- _Task objective_: Please print out every line of the material, unchanged.

━━━━

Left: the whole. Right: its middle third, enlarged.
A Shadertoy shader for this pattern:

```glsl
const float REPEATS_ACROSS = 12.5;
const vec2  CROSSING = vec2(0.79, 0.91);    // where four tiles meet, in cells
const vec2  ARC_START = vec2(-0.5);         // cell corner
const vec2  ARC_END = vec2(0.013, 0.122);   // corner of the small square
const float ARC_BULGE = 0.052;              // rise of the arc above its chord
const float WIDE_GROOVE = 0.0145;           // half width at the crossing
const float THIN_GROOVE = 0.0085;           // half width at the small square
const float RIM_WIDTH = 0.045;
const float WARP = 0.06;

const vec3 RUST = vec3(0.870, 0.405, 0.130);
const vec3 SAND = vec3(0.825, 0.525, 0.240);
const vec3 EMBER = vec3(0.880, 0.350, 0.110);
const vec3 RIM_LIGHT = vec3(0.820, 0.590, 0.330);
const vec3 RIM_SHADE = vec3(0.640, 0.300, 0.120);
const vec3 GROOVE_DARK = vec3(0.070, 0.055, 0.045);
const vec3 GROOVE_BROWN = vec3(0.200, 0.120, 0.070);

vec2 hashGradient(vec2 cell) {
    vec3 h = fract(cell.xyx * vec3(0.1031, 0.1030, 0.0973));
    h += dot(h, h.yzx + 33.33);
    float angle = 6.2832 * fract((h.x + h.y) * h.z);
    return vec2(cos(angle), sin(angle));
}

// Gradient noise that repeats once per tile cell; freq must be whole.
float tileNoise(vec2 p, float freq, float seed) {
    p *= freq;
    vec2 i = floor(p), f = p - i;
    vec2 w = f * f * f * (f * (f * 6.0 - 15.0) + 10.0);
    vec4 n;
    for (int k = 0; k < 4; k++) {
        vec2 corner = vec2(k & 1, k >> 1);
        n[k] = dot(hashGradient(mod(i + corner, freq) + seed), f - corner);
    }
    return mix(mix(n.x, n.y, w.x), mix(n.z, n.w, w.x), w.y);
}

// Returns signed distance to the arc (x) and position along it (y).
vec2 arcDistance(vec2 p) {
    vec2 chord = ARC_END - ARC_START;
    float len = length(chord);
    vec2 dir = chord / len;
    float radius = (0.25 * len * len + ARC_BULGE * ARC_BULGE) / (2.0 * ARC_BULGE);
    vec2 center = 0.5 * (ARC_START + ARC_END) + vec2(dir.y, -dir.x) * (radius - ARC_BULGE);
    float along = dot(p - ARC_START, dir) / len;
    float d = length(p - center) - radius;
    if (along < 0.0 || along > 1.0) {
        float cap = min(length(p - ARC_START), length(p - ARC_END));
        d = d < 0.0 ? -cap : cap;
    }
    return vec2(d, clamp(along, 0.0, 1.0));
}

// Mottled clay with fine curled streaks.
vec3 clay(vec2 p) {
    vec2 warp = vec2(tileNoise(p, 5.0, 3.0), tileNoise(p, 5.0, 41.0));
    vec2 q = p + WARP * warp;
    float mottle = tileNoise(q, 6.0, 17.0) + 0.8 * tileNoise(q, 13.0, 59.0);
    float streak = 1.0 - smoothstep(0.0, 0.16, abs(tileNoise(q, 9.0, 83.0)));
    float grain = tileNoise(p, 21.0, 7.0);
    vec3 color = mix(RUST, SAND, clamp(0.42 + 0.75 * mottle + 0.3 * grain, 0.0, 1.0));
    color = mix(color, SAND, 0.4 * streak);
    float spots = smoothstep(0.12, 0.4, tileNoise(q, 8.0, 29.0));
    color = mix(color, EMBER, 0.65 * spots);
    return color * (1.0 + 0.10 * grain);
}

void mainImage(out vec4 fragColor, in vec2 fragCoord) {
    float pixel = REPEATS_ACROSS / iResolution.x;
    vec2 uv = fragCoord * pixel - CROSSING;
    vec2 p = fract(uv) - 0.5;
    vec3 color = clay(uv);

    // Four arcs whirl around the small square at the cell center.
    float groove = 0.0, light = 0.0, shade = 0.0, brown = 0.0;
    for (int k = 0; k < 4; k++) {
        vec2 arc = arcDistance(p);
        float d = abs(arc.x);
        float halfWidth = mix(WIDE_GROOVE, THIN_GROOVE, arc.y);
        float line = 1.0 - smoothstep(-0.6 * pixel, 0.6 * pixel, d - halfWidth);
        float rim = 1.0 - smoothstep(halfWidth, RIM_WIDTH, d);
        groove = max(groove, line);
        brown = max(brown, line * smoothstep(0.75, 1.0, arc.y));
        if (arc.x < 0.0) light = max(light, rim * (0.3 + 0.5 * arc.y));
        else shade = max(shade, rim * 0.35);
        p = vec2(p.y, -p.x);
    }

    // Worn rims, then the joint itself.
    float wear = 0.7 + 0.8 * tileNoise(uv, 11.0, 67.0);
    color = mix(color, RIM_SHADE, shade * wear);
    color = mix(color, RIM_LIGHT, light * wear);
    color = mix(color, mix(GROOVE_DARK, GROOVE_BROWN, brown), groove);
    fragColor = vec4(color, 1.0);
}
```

━━━━

- _Answer area_:
Left: the whole. Right: its middle third, enlarged.
A Shadertoy shader for this pattern:

```glsl
const float REPEATS_ACROSS = 12.5;
const vec2  CROSSING = vec2(0.79, 0.91);    // where four tiles meet, in cells
const vec2  ARC_START = vec2(-0.5);         // cell corner
const vec2  ARC_END = vec2(0.013, 0.122);   // corner of the small square
const float ARC_BULGE = 0.052;              // rise of the arc above its chord
const float WIDE_GROOVE = 0.0145;           // half width at the crossing
const float THIN_GROOVE = 0.0085;           // half width at the small square
const float RIM_WIDTH = 0.045;
const float WARP = 0.06;

const vec3 RUST = vec3(0.870, 0.405, 0.130);
const vec3 SAND = vec3(0.825, 0.525, 0.240);
const vec3 EMBER = vec3(0.880, 0.350, 0.110);
const vec3 RIM_LIGHT = vec3(0.820, 0.590, 0.330);
const vec3 RIM_SHADE = vec3(0.640, 0.300, 0.120);
const vec3 GROOVE_DARK = vec3(0.070, 0.055, 0.045);
const vec3 GROOVE_BROWN = vec3(0.200, 0.120, 0.070);

vec2 hashGradient(vec2 cell) {
    vec3 h = fract(cell.xyx * vec3(0.1031, 0.1030, 0.0973));
    h += dot(h, h.yzx + 33.33);
    float angle = 6.2832 * fract((h.x + h.y) * h.z);
    return vec2(cos(angle), sin(angle));
}

// Gradient noise that repeats once per tile cell; freq must be whole.
float tileNoise(vec2 p, float freq, float seed) {
    p *= freq;
    vec2 i = floor(p), f = p - i;
    vec2 w = f * f * f * (f * (f * 6.0 - 15.0) + 10.0);
    vec4 n;
    for (int k = 0; k < 4; k++) {
        vec2 corner = vec2(k & 1, k >> 1);
        n[k] = dot(hashGradient(mod(i + corner, freq) + seed), f - corner);
    }
    return mix(mix(n.x, n.y, w.x), mix(n.z, n.w, w.x), w.y);
}

// Returns signed distance to the arc (x) and position along it (y).
vec2 arcDistance(vec2 p) {
    vec2 chord = ARC_END - ARC_START;
    float len = length(chord);
    vec2 dir = chord / len;
    float radius = (0.25 * len * len + ARC_BULGE * ARC_BULGE) / (2.0 * ARC_BULGE);
    vec2 center = 0.5 * (ARC_START + ARC_END) + vec2(dir.y, -dir.x) * (radius - ARC_BULGE);
    float along = dot(p - ARC_START, dir) / len;
    float d = length(p - center) - radius;
    if (along < 0.0 || along > 1.0) {
        float cap = min(length(p - ARC_START), length(p - ARC_END));
        d = d < 0.0 ? -cap : cap;
    }
    return vec2(d, clamp(along, 0.0, 1.0));
}

// Mottled clay with fine curled streaks.
vec3 clay(vec2 p) {
    vec2 warp = vec2(tileNoise(p, 5.0, 3.0), tileNoise(p, 5.0, 41.0));
    vec2 q = p + WARP * warp;
    float mottle = tileNoise(q, 6.0, 17.0) + 0.8 * tileNoise(q, 13.0, 59.0);
    float streak = 1.0 - smoothstep(0.0, 0.16, abs(tileNoise(q, 9.0, 83.0)));
    float grain = tileNoise(p, 21.0, 7.0);
    vec3 color = mix(RUST, SAND, clamp(0.42 + 0.75 * mottle + 0.3 * grain, 0.0, 1.0));
    color = mix(color, SAND, 0.4 * streak);
    float spots = smoothstep(0.12, 0.4, tileNoise(q, 8.0, 29.0));
    color = mix(color, EMBER, 0.65 * spots);
    return color * (1.0 + 0.10 * grain);
}

void mainImage(out vec4 fragColor, in vec2 fragCoord) {
    float pixel = REPEATS_ACROSS / iResolution.x;
    vec2 uv = fragCoord * pixel - CROSSING;
    vec2 p = fract(uv) - 0.5;
    vec3 color = clay(uv);

    // Four arcs whirl around the small square at the cell center.
    float groove = 0.0, light = 0.0, shade = 0.0, brown = 0.0;
    for (int k = 0; k < 4; k++) {
        vec2 arc = arcDistance(p);
        float d = abs(arc.x);
        float halfWidth = mix(WIDE_GROOVE, THIN_GROOVE, arc.y);
        float line = 1.0 - smoothstep(-0.6 * pixel, 0.6 * pixel, d - halfWidth);
        float rim = 1.0 - smoothstep(halfWidth, RIM_WIDTH, d);
        groove = max(groove, line);
        brown = max(brown, line * smoothstep(0.75, 1.0, arc.y));
        if (arc.x < 0.0) light = max(light, rim * (0.3 + 0.5 * arc.y));
        else shade = max(shade, rim * 0.35);
        p = vec2(p.y, -p.x);
    }

    // Worn rims, then the joint itself.
    float wear = 0.7 + 0.8 * tileNoise(uv, 11.0, 67.0);
    color = mix(color, RIM_SHADE, shade * wear);
    color = mix(color, RIM_LIGHT, light * wear);
    color = mix(color, mix(GROOVE_DARK, GROOVE_BROWN, brown), groove);
    fragColor = vec4(color, 1.0);
}
```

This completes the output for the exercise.